Sometimes, I get a feeling that the day is going to offer some surprises. This morning, I had a feeling. We’ve spent a lot of time in the Southwest quadrant over the past two weeks searching for oil and gas. We’ve seen mostly weak signals. The sediments at the sites we visited during that time were oxidized and did not contain a lot of gas or oil.
Until we sampled at a site about 20 miles offshore from Mississippi, we did not see oil along the seafloor. At that station, we saw a thin layer (couple of mm) of what looked like sedimented oil. We won’t know the oil content (or source) until we do detailed analyses after the cruise but oil has a distinct feel and this sediment felt oily. We got a glimpse of what we had expected to see. Today, at a site about 16 nautical miles from the wellhead, we dropped the multicorer into a valley. When the instrument returned from the bottom, it contained something we had not seen before: a layer of flocculent, sedimented material that was cm’s thick. The top, apparently recent layer, contained some fraction of oil.
At a natural oil seep, the entire sediment column is saturated with oil. Cores of sediment collected from natural seeps are oil-stained top to bottom and often the water overlying the sediment core has a thick (mm to cm) layer of crude oil floating at the top. Natural oil seep sediments are distinctive. The photos of cores shown from GC185 here are extreme examples (they are VERY oily!) but the point is that the entire sediment column is oil stained at a natural seep. At the site we visited today, the oil obviously came from the top (down from the water column) not the bottom (up from a deep reservoir).
What we found today is not a natural seep. We collected control sediments in a region to the south east of the wellhead that was never overlain by the blowout oil slick. Those sediments consisted of fine grained sediment mixed with calcareous ooze. There was no hint of oil in the control sediments. The near shore sediments contained grayish muddy clay and a thin layer of orange-brown oil at the surface. The sediments we collected today were similar at the bottom -- gray muddy clay -- but the upper few cm consisted of oil floc -- we call it “oil aggregate snow”, because it settled down to the water column to the seafloor just like snow falls from the sky to the ground.
If you take a close look at the snow layer, small oil aggregates are visible. Also visible are (much larger) pteropod shells (which must have been recently deposited because the shells dissolve rapidly) and remnants of zooplankton (skeletons) and benthic

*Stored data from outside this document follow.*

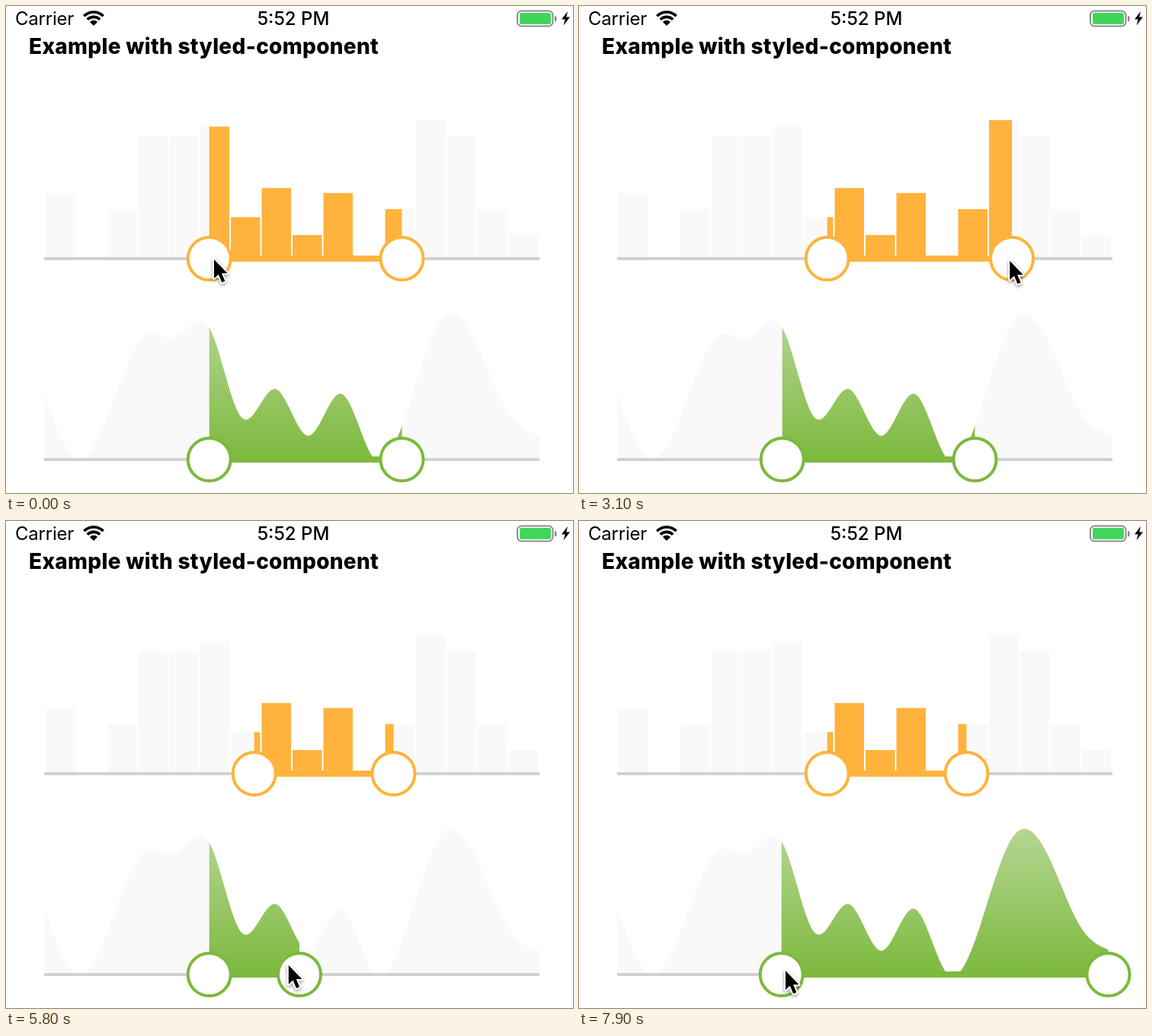
These frames come from a looping animation (744x640 px, 8 s). An HTML page with a canvas:

```html
<!DOCTYPE html>
<html lang="en">
<head>
<meta charset="utf-8">
<title>Range sliders</title>
<style>
  html, body { margin: 0; width: 100%; height: 100%; overflow: hidden; background: #fff; }
  canvas { display: block; }
</style>
</head>
<body>
<canvas id="stage" width="744" height="640"></canvas>
<script>
const ctx = document.getElementById('stage').getContext('2d');
const LOOP = 8000, STEP = 100;
const LEFT = 50, WIDTH = 650;
const BAR_BASE = 330, AREA_BASE = 594;
const SHAPE_DROP = 0.7;
const ORANGE = '#ffb33c', GREEN = '#7cb93d', PALE = '#f9f9f9', TRACK = '#d1d1d1';
const FONT = 'Inter, "Open Sans", sans-serif';

const values = [50, 10, 40, 85, 85, 91, 35, 53, 24, 50, 10, 40, 95, 85, 40, 24];
const heights = values.map(v => (v - 10) * 2.125);

const rest = { barStart: 266.7, barEnd: 519.5, areaStart: 266.7, areaEnd: 519.5, x: 272, y: 332 };

// A drag takes a thumb to a place, the pointer holding it at an offset (grip).
const drag = (start, end, thumb, to, grip, y) =>
  ({ start, end, goal: { [thumb]: to, x: to + grip, y } });
const glide = (start, end, x, y) => ({ start, end, goal: { x, y } });

const moves = [
  drag(0, 950, 'barStart', 98, -12, 336),
  drag(950, 1850, 'barStart', 325.7, 26, 334),
  glide(1950, 2400, 514, 334),
  drag(2500, 3000, 'barEnd', 594, -3, 334),
  drag(3000, 3400, 'barEnd', 428, -8, 334),
  drag(3400, 3800, 'barEnd', 508.5, -4, 345),
  glide(3900, 4250, 500, 572),
  glide(4250, 4600, 513, 596),
  drag(5000, 5400, 'areaEnd', 622, -4, 588),
  drag(5400, 5920, 'areaEnd', 348, -17, 582),
  drag(5920, 6800, 'areaEnd', 694.5, -2.5, 590),
  glide(7000, 7300, 275, 588),
  glide(7400, 7700, 270, 590),
  drag(7800, 7900, 'areaStart', 265.7, 4.3, 590),
];

function poseAt(t) {
  const pose = { ...rest };
  for (const { start, end, goal } of moves) {
    if (t <= start) break;
    const u = Math.min(1, (t - start) / (end - start));
    const eased = u * u * (3 - 2 * u);
    for (const key in goal) pose[key] += (goal[key] - pose[key]) * eased;
  }
  return pose;
}

// Slopes of a natural cubic spline, found by relaxation.
function splineSlopes(y) {
  const n = y.length - 1, m = y.map(() => 0);
  for (let pass = 0; pass < 40; pass++) {
    for (let i = 0; i <= n; i++) {
      if (i === 0) m[i] = (3 * (y[1] - y[0]) - m[1]) / 2;
      else if (i === n) m[i] = (3 * (y[n] - y[n - 1]) - m[n - 1]) / 2;
      else m[i] = (3 * (y[i + 1] - y[i - 1]) - m[i - 1] - m[i + 1]) / 4;
    }
  }
  return m;
}

function makeArea() {
  const base = AREA_BASE + SHAPE_DROP;
  const y = heights.map(h => base - h), m = splineSlopes(y);
  const dx = WIDTH / (y.length - 1);
  const path = new Path2D();
  path.moveTo(LEFT, base);
  path.lineTo(LEFT, y[0]);
  for (let i = 0; i < y.length - 1; i++) {
    const x = LEFT + i * dx;
    path.bezierCurveTo(x + dx / 3, y[i] + m[i] / 3,
      x + dx * 2 / 3, y[i + 1] - m[i + 1] / 3, x + dx, y[i + 1]);
  }
  path.lineTo(LEFT + WIDTH, base);
  path.closePath();
  return path;
}

function makeBars() {
  const pad = 0.05, step = WIDTH / (heights.length + pad);
  const path = new Path2D();
  heights.forEach((h, i) => {
    path.rect(LEFT + step * (i + pad), BAR_BASE + SHAPE_DROP - h, step * (1 - pad), h);
  });
  return path;
}

const area = makeArea(), bars = makeBars();
const shade = ctx.createLinearGradient(0, 404, 0, 598);
shade.addColorStop(0, '#b5d693');
shade.addColorStop(1, GREEN);

function rect(x, y, w, h, color, r = 0) {
  ctx.fillStyle = color;
  ctx.beginPath();
  ctx.roundRect(x, y, w, h, r);
  ctx.fill();
}

function thumb(x, y, color) {
  ctx.beginPath();
  ctx.arc(x, y, 28, 0, Math.PI * 2);
  ctx.fillStyle = '#fff';
  ctx.fill();
  ctx.lineWidth = 4;
  ctx.strokeStyle = color;
  ctx.stroke();
}

function slider(shape, base, from, to, color, fill) {
  ctx.fillStyle = PALE;
  ctx.fill(shape);
  ctx.save();
  ctx.beginPath();
  ctx.rect(from, 0, to - from, base + 4);
  ctx.clip();
  ctx.fillStyle = fill;
  ctx.fill(shape);
  ctx.restore();
  rect(LEFT, base, WIDTH, 4, TRACK);
  rect(from, base - 2, to - from, 8, color);
  thumb(from, base + 2, color);
  thumb(to, base + 2, color);
}

function text(str, x, y, font, align = 'left', spacing = '0px') {
  ctx.font = font + ' ' + FONT;
  ctx.textAlign = align;
  ctx.letterSpacing = spacing;
  ctx.fillStyle = '#000';
  ctx.fillText(str, x, y);
}

function polygon(points) {
  ctx.beginPath();
  points.forEach(([x, y]) => ctx.lineTo(x, y));
  ctx.closePath();
}

function wifi(x, y) {
  const a = -Math.PI * 0.75, b = -Math.PI * 0.25;
  ctx.strokeStyle = ctx.fillStyle = '#000';
  ctx.lineWidth = 3.7;
  for (const r of [18, 11.7]) {
    ctx.beginPath();
    ctx.arc(x, y, r, a, b);
    ctx.stroke();
  }
  ctx.beginPath();
  ctx.moveTo(x, y);
  ctx.arc(x, y, 7.2, a, b);
  ctx.fill();
}

function battery() {
  ctx.strokeStyle = '#8c8c8c';
  ctx.lineWidth = 2;
  ctx.beginPath();
  ctx.roundRect(671, 6.5, 46.5, 20, 5.5);
  ctx.stroke();
  rect(674, 9, 41, 15, '#41d65b', 2.5);
  rect(720, 13, 2.6, 7.5, '#8c8c8c', [0, 3, 3, 0]);
  polygon([[737, 7], [729, 17.5], [733.6, 17.5], [731.5, 25.5], [740, 14.5], [735.2, 14.5]]);
  ctx.fillStyle = '#000';
  ctx.fill();
}

function arrow(x, y) {
  ctx.save();
  ctx.translate(x + 1, y + 1);
  polygon([[0, 0], [0, 25], [5.8, 19.8], [10.2, 30.2], [14.4, 28.4], [10, 18.2], [17.6, 18.2]]);
  ctx.lineWidth = 4;
  ctx.lineJoin = 'round';
  ctx.strokeStyle = '#fff';
  ctx.shadowColor = 'rgba(0,0,0,.4)';
  ctx.shadowBlur = 4;
  ctx.shadowOffsetY = 2;
  ctx.stroke();
  ctx.shadowColor = 'transparent';
  ctx.fillStyle = '#000';
  ctx.fill();
  ctx.restore();
}

function draw(t) {
  const pose = poseAt(t);
  rect(0, 0, 744, 640, '#fff');
  text('Carrier', 12, 25, '400 24px', 'left', '-0.2px');
  text('5:52 PM', 377, 25, '500 24px', 'center');
  wifi(115, 26);
  battery();
  text('Example with styled-component', 30, 63, '800 28px', 'left', '0.3px');
  slider(bars, BAR_BASE, pose.barStart, pose.barEnd, ORANGE, ORANGE);
  slider(area, AREA_BASE, pose.areaStart, pose.areaEnd, GREEN, shade);
  arrow(pose.x, pose.y);
}

let origin;
function tick(now) {
  origin ??= now;
  const t = (now - origin) % LOOP;
  draw(Math.floor(t / STEP) * STEP);
  requestAnimationFrame(tick);
}
requestAnimationFrame(tick);
</script>
</body>
</html>
```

infauna (dead worms and their tubes). Microbial aggregates are visible and abundant but the normal invertebrate fauna you’d expect to see in these sediments were not present.
We will determine how much oil is in this layer and evaluate the rates of microbial metabolism in the sediments when we return to UGA. We want to know whether and how much of this material lies along the seafloor at other sites. So, tomorrow, we will go to a site about 12 nautical miles northwest of the wellhead and run a full station there. We’ll see what the sediments look like there and with that knowledge, we’ll decide where to go next.